### [Problem requirements]
Scan the entries below, and for each line that includes the word "dark", make a copy.

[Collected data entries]

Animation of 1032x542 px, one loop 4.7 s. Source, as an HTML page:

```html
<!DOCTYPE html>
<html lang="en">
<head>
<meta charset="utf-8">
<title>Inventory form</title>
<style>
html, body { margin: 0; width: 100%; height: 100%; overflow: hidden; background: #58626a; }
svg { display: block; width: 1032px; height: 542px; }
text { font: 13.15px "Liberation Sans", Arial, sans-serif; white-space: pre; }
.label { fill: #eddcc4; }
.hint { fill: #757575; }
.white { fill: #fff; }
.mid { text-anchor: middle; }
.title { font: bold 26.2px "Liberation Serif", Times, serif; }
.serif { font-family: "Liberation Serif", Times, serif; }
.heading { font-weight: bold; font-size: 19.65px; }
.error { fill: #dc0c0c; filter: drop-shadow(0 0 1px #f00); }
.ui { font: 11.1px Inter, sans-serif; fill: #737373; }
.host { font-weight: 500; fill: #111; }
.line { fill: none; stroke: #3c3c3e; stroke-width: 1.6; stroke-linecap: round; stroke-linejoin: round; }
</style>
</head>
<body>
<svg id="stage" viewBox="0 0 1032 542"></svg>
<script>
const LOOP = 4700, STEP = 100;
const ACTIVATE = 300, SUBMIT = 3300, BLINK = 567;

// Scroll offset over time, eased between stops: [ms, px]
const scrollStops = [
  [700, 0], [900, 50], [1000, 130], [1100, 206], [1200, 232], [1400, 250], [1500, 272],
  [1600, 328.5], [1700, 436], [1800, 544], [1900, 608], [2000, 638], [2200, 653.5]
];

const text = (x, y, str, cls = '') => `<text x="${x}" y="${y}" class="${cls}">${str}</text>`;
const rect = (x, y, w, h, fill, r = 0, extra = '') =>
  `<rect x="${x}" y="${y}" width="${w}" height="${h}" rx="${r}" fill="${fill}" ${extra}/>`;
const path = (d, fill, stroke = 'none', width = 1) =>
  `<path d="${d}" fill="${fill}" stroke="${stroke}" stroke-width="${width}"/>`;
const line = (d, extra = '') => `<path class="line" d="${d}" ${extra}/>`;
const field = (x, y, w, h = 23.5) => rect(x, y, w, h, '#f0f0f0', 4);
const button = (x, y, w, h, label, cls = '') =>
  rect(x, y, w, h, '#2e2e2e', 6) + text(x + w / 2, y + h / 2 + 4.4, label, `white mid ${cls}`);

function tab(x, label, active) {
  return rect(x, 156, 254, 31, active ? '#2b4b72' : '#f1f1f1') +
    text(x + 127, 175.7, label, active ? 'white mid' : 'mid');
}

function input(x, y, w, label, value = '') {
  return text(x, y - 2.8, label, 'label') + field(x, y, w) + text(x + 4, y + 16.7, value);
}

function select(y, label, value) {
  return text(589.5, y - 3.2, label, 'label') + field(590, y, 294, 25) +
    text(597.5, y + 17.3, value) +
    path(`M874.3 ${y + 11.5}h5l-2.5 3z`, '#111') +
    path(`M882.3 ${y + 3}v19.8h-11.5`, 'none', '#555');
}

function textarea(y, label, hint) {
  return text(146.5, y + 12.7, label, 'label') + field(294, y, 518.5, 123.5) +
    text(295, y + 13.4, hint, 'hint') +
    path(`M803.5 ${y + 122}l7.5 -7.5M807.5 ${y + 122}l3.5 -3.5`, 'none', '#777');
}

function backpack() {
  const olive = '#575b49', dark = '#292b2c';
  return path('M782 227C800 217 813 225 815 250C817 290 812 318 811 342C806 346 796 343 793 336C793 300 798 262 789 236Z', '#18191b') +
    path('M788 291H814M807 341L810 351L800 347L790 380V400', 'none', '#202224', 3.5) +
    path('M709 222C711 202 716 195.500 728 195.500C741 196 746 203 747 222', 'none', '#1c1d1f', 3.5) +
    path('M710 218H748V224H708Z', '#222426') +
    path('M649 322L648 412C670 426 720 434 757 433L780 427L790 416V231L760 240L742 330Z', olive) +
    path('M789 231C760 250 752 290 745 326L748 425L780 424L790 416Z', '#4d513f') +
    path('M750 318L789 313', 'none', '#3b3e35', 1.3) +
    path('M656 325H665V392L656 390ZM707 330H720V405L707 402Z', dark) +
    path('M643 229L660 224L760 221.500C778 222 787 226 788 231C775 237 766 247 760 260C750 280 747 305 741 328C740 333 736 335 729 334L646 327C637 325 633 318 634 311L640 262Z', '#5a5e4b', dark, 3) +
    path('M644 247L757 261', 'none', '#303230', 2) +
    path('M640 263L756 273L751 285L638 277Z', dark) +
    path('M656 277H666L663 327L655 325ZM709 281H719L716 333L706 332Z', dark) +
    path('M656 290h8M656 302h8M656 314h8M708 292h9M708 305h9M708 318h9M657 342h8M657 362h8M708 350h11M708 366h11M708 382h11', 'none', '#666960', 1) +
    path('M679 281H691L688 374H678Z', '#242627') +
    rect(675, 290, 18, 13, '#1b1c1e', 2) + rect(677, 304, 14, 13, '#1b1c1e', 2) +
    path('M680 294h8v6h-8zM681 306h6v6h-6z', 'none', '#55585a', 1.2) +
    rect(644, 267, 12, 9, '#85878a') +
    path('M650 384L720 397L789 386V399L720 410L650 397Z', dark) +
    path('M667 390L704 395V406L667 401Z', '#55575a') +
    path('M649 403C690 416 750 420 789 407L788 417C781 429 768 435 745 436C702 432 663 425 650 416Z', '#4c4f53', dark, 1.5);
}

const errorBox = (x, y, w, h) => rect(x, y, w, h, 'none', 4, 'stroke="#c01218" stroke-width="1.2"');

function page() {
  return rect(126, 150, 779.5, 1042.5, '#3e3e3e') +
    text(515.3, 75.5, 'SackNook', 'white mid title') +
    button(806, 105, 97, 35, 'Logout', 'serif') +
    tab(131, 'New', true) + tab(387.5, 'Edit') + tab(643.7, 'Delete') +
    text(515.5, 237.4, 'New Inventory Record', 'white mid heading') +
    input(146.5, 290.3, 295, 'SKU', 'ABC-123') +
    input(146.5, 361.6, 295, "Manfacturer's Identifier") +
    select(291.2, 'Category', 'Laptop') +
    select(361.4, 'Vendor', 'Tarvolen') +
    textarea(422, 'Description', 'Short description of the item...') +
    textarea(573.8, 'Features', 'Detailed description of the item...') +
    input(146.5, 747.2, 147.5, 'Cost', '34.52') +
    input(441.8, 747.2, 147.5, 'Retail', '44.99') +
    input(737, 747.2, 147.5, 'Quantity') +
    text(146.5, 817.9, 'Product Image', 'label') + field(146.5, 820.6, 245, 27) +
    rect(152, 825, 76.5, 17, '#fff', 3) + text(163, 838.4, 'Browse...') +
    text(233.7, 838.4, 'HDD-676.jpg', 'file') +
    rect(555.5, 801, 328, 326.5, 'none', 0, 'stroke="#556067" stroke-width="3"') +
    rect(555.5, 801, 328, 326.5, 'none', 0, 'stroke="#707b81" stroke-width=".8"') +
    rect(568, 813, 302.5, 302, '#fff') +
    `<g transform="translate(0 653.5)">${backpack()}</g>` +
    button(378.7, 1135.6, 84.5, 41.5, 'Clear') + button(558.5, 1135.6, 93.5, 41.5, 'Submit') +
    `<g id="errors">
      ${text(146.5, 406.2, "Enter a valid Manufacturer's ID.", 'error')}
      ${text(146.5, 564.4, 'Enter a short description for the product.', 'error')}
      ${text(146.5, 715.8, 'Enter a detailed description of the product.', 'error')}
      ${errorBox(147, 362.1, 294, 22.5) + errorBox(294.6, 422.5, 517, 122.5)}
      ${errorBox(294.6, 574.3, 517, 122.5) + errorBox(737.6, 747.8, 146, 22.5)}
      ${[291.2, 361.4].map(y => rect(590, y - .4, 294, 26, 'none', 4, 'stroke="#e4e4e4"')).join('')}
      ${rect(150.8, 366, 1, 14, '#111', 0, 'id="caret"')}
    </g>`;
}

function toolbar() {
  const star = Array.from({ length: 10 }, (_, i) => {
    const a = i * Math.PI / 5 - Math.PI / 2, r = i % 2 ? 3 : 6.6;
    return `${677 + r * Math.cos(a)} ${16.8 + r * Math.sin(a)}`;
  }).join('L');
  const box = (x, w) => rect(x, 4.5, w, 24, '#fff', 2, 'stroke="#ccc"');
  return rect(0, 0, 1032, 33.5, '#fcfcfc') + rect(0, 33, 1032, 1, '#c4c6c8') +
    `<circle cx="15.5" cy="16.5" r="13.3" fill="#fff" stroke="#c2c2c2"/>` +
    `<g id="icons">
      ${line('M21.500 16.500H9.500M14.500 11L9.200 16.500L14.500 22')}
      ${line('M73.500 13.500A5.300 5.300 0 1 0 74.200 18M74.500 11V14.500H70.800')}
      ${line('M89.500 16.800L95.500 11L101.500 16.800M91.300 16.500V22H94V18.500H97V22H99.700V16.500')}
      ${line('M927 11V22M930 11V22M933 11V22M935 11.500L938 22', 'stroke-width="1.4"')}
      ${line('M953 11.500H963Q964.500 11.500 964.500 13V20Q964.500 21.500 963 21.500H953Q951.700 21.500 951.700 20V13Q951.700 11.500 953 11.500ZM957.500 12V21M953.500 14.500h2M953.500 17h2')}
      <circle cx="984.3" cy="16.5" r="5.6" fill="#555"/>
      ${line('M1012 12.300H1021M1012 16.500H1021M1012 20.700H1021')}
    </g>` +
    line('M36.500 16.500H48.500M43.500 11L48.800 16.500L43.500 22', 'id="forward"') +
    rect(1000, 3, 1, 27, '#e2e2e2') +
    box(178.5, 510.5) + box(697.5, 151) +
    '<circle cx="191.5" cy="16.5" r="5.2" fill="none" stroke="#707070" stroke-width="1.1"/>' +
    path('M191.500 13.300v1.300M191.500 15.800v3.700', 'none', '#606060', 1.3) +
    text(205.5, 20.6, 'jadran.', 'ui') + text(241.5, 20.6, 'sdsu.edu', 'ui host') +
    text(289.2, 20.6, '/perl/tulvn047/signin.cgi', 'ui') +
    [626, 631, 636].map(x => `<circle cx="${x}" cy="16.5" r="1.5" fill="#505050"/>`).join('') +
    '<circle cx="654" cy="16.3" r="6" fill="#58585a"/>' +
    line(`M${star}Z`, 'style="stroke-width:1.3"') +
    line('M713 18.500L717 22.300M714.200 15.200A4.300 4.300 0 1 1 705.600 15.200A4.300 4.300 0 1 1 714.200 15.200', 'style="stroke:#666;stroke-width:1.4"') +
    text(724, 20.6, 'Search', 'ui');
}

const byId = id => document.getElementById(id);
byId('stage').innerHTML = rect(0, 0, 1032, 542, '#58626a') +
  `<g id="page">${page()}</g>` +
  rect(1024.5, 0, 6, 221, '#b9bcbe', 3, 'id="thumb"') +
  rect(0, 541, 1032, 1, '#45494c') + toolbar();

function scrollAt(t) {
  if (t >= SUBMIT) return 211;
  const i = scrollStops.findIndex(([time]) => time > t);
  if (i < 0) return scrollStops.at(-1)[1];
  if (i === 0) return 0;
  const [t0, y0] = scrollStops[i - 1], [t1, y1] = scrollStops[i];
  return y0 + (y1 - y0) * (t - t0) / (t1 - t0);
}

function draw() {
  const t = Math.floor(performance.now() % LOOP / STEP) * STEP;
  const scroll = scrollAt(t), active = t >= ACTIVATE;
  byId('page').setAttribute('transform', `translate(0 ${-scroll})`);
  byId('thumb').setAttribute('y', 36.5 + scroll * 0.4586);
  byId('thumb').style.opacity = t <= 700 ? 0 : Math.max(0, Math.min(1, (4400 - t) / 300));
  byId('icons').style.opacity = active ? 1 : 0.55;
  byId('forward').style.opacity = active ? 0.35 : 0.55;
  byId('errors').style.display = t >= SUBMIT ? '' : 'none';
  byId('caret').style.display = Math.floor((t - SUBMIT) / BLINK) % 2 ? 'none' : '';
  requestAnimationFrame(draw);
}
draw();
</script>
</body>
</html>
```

### [Solved exercise]
  const olive = '#575b49', dark = '#292b2c';
    path('M656 325H665V392L656 390ZM707 330H720V405L707 402Z', dark) +
    path('M643 229L660 224L760 221.500C778 222 787 226 788 231C775 237 766 247 760 260C750 280 747 305 741 328C740 333 736 335 729 334L646 327C637 325 633 318 634 311L640 262Z', '#5a5e4b', dark, 3) +
    path('M640 263L756 273L751 285L638 277Z', dark) +
    path('M656 277H666L663 327L655 325ZM709 281H719L716 333L706 332Z', dark) +
    path('M650 384L720 397L789 386V399L720 410L650 397Z', dark) +
    path('M649 403C690 416 750 420 789 407L788 417C781 429 768 435 745 436C702 432 663 425 650 416Z', '#4c4f53', dark, 1.5);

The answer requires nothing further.